Escobedo v. Illinois 378 U.S. 478, 84 S. Ct. 1758, 12 L. Ed.2d 977 (1964)
Escobedo's brother-in-law was
killed. The police suspected Escobedo and took him into custody. He got
a lawyer, made no statement and was released.
A few days later the police
arrested another guy, DiGerlando, who implicated himself and Escobedo in
The police rearrested Escobedo
and interrogated him without his lawyer present, despite the fact that
Escobedo asked to see his lawyer (although this stage he was not yet
indicted). Escobedo made some incriminating statements that were used

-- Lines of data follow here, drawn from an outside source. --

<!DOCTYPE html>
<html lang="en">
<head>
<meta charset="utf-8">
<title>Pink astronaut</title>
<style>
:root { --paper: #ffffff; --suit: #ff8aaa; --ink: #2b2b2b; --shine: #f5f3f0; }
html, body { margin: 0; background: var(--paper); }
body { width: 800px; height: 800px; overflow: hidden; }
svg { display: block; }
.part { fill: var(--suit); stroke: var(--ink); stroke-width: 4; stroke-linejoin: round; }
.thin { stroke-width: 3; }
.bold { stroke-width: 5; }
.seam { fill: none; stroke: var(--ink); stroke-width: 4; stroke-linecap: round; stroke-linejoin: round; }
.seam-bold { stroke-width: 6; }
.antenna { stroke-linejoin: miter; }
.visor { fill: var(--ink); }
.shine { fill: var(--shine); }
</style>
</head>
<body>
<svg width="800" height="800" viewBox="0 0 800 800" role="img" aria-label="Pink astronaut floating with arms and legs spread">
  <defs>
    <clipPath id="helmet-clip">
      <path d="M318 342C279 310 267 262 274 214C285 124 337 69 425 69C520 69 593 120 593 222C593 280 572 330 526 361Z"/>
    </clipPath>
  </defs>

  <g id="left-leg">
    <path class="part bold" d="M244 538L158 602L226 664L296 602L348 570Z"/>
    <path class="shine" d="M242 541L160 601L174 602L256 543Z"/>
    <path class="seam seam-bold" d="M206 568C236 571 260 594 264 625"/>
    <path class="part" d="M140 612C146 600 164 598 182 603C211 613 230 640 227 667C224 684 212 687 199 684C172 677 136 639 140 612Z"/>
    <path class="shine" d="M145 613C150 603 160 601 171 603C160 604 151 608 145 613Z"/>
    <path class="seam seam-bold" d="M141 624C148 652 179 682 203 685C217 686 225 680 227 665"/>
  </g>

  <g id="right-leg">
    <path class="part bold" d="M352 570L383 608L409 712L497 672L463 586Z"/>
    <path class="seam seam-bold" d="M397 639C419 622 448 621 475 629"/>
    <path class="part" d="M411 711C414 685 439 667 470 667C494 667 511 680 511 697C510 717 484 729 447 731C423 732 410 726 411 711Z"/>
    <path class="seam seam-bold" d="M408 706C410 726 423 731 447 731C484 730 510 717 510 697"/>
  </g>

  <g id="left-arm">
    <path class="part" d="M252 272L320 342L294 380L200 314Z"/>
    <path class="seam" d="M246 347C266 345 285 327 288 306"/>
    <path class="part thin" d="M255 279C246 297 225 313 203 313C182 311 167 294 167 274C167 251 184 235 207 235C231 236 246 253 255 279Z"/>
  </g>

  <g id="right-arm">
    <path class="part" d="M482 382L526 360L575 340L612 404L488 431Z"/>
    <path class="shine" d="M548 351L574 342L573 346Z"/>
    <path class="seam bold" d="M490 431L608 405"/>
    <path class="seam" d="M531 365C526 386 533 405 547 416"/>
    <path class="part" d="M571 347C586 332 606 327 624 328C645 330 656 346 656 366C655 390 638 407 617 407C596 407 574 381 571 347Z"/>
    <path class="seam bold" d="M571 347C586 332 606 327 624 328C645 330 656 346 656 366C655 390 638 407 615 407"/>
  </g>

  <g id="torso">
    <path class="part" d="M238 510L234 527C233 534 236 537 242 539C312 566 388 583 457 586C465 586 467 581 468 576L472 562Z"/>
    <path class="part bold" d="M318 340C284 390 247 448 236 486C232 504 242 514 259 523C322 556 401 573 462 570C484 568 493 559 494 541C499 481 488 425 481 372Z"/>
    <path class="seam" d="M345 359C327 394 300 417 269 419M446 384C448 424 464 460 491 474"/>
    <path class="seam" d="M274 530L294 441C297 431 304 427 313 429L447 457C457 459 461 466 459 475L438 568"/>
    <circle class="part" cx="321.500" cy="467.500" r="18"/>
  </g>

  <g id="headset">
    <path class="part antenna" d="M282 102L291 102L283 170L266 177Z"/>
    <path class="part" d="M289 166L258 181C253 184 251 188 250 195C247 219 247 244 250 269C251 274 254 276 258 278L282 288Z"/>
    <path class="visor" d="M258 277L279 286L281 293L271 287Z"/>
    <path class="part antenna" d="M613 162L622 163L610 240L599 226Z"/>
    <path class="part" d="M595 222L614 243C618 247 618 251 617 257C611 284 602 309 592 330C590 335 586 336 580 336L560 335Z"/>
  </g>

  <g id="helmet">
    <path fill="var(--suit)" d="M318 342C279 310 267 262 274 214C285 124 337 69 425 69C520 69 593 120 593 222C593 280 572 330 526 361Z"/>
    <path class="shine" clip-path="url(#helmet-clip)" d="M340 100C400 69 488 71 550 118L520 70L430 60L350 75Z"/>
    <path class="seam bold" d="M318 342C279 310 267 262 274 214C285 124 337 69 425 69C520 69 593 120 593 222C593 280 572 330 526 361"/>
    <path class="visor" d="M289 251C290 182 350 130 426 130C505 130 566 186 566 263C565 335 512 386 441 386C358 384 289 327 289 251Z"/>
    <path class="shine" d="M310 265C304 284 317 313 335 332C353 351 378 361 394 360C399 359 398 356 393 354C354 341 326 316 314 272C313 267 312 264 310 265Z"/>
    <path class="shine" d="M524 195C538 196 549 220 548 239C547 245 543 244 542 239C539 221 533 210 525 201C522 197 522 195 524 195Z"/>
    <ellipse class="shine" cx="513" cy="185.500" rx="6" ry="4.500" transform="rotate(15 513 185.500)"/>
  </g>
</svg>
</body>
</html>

against him at trial.
The lawyer tried to get in
to see Escobedo but the police refused the request.
The Trial Court convicted
Escobedo of murder. He appealed.
The Illinois Supreme Court
upheld the conviction. Escobedo appealed.
The US Supreme Court
overturned the conviction.
The US Supreme Court found
that the denial of counsel is not allowed under the 6th
The Court noted that the
purpose of the interrogation was to get Escobedo to confess to a crime
even though he had a 5th Amendment right against self-incrimination. If his
lawyer was present, Escobedo would have been aware of his rights.
The Court looked to Gideon
v. Wainright (372 U.S. 335 (1963)),
which established that the accused has the right to counsel. The Court
felt that the counsel was not present during the interrogation, the
accused might make self-incriminating statements that were so damaging as
to make a trial pointless.
In a dissent it was argued
that Escobedo had not been indicted. To allow unindicted people to demand
a lawyer would excessively tie the hands of law enforcement, and is not
required by the Constitution.